→ **Exercise objective**
Under this line are the records; write out word for word the part that begins at the line containing "291Q67 287 82" and ends at the line containing "264Q66 259 73", and no more.

(Saved entries)
#####

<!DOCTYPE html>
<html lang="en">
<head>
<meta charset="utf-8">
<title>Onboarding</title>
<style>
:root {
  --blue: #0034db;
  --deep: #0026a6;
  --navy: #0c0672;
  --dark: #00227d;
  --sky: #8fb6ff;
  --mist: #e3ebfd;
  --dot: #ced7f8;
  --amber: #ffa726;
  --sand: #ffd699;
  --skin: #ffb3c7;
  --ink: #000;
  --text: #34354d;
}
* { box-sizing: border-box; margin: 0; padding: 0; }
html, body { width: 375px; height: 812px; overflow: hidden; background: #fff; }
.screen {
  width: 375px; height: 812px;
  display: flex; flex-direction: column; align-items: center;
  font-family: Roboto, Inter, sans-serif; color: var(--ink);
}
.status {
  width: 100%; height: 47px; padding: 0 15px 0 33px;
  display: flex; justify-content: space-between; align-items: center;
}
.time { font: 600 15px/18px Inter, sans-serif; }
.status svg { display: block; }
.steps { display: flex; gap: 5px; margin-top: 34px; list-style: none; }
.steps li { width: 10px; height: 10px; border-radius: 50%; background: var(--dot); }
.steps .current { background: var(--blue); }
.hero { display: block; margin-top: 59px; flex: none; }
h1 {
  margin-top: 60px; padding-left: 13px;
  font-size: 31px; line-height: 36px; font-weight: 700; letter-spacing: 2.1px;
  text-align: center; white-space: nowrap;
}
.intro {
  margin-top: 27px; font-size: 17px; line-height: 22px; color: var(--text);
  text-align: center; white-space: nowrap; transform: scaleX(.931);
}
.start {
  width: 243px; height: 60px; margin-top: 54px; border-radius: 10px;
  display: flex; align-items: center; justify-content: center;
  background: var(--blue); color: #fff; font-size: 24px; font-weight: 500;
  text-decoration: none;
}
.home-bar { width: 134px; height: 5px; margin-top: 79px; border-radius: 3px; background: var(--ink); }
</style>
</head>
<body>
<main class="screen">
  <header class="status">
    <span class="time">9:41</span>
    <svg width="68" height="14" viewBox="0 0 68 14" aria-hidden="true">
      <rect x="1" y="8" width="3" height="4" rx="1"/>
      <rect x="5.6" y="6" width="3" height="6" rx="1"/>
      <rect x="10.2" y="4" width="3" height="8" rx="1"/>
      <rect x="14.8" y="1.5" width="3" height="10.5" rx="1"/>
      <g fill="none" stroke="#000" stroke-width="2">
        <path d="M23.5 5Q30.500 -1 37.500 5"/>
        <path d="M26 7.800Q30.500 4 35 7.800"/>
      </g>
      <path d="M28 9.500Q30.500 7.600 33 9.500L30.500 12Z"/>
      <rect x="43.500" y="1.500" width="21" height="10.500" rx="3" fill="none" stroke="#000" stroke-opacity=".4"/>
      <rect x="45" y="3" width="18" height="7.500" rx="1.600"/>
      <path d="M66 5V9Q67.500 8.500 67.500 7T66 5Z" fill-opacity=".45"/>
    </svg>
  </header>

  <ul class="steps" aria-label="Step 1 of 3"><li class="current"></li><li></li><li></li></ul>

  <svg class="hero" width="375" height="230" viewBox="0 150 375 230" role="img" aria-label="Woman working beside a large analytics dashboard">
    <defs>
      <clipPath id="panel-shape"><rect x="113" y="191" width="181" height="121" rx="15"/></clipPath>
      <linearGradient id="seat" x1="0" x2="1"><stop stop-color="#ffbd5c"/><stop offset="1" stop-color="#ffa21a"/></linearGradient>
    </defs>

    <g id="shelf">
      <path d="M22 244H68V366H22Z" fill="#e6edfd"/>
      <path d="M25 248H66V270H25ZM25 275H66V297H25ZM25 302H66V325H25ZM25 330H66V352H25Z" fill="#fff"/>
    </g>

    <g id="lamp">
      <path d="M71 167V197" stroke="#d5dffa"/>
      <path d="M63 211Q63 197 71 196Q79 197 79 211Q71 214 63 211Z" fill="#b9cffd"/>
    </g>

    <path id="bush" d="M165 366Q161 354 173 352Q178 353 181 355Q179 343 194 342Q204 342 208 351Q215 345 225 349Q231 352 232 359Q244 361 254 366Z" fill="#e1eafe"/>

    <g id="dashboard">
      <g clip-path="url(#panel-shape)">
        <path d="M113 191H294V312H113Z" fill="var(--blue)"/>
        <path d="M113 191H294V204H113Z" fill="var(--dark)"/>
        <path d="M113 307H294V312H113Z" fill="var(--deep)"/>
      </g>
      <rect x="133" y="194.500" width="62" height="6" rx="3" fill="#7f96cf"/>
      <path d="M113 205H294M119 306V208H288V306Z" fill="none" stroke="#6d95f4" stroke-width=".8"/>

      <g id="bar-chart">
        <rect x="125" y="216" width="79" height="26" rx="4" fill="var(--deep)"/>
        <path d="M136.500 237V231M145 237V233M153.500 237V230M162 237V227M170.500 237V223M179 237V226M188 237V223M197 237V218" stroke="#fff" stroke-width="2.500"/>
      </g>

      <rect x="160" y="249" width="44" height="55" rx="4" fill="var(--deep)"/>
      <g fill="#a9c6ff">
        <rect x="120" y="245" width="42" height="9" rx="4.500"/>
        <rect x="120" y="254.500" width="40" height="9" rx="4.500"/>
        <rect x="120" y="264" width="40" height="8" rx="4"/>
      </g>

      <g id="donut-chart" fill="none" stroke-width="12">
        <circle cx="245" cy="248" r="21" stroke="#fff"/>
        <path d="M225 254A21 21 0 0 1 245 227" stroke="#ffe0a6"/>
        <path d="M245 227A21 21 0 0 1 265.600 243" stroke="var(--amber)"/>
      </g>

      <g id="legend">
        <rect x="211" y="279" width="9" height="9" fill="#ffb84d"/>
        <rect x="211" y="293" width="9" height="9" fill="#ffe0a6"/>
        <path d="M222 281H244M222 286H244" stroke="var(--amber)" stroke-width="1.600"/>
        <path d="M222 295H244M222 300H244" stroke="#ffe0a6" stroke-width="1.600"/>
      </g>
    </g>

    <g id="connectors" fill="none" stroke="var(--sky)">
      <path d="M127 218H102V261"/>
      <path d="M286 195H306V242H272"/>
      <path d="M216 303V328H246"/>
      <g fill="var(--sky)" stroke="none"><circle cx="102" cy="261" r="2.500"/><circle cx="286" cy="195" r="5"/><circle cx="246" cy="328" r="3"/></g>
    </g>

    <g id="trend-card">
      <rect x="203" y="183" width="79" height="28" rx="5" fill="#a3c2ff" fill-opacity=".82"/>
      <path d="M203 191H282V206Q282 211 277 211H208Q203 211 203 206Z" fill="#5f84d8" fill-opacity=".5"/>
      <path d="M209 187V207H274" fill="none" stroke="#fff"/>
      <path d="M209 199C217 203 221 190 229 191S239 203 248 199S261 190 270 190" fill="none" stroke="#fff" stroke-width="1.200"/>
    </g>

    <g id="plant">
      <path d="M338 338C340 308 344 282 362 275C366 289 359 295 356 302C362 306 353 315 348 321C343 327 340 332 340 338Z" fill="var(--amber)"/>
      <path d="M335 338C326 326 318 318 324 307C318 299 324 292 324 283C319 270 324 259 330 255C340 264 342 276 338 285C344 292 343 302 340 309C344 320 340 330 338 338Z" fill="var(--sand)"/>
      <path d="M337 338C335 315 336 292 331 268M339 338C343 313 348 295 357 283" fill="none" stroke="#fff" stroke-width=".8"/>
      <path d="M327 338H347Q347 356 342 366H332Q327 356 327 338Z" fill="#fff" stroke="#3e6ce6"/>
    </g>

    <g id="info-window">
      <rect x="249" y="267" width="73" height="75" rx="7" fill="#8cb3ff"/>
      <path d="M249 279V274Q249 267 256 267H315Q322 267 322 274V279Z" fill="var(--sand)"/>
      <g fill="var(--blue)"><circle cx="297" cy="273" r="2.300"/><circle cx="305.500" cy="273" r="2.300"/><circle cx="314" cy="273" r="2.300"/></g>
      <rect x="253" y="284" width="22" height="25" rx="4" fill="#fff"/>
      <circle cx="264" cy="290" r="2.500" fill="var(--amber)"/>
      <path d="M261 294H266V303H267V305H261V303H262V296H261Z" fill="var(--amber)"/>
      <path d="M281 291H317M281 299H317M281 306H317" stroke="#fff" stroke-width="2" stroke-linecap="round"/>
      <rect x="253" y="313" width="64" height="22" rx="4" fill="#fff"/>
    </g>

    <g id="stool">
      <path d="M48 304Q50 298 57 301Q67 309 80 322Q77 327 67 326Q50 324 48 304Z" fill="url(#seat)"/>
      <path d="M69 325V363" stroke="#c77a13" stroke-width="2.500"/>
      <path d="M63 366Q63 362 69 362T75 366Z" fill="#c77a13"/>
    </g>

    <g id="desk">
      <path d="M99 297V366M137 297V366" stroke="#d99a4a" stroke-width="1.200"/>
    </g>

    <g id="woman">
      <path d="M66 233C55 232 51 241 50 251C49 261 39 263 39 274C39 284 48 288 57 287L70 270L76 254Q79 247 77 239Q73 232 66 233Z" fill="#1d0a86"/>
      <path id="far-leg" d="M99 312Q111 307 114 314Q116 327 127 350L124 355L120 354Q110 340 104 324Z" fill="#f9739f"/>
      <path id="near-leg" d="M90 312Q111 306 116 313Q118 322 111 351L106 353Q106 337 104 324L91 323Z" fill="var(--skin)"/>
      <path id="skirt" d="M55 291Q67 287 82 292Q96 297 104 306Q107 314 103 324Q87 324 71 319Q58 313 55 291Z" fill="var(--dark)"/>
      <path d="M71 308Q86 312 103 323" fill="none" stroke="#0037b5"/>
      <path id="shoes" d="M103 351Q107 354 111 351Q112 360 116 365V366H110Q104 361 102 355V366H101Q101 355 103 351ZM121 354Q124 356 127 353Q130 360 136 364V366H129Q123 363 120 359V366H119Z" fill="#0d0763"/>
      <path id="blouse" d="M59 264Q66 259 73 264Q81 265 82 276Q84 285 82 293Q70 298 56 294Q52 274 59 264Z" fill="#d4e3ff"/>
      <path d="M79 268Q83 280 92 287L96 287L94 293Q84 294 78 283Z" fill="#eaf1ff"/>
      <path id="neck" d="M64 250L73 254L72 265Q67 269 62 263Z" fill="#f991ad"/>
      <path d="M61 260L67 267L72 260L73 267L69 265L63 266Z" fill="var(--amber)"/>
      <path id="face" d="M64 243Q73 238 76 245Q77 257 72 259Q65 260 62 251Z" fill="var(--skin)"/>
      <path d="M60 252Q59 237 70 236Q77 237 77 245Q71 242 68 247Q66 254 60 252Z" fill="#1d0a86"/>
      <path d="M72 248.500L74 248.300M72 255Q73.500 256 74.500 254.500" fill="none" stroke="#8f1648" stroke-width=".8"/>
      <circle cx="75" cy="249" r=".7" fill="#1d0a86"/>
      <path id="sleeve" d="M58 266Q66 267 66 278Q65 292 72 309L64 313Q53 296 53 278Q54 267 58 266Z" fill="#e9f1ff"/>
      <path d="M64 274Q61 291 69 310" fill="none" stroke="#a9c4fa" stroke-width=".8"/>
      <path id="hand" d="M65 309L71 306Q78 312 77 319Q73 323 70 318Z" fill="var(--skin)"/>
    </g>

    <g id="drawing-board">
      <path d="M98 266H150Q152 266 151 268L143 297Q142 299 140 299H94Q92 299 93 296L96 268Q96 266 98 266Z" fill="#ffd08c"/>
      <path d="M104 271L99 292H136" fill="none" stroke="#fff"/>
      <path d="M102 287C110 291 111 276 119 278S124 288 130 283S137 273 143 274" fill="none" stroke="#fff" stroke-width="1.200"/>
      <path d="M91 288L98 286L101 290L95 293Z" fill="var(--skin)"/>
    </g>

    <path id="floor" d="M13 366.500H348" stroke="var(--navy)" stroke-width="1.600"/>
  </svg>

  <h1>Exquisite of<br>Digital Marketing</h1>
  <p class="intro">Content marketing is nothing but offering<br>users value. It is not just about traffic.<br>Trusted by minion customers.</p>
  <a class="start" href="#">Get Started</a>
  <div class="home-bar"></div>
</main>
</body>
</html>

#####

→ **Task solution**
      <path id="skirt" d="M55 291Q67 287 82 292Q96 297 104 306Q107 314 103 324Q87 324 71 319Q58 313 55 291Z" fill="var(--dark)"/>
      <path d="M71 308Q86 312 103 323" fill="none" stroke="#0037b5"/>
      <path id="shoes" d="M103 351Q107 354 111 351Q112 360 116 365V366H110Q104 361 102 355V366H101Q101 355 103 351ZM121 354Q124 356 127 353Q130 360 136 364V366H129Q123 363 120 359V366H119Z" fill="#0d0763"/>
      <path id="blouse" d="M59 264Q66 259 73 264Q81 265 82 276Q84 285 82 293Q70 298 56 294Q52 274 59 264Z" fill="#d4e3ff"/>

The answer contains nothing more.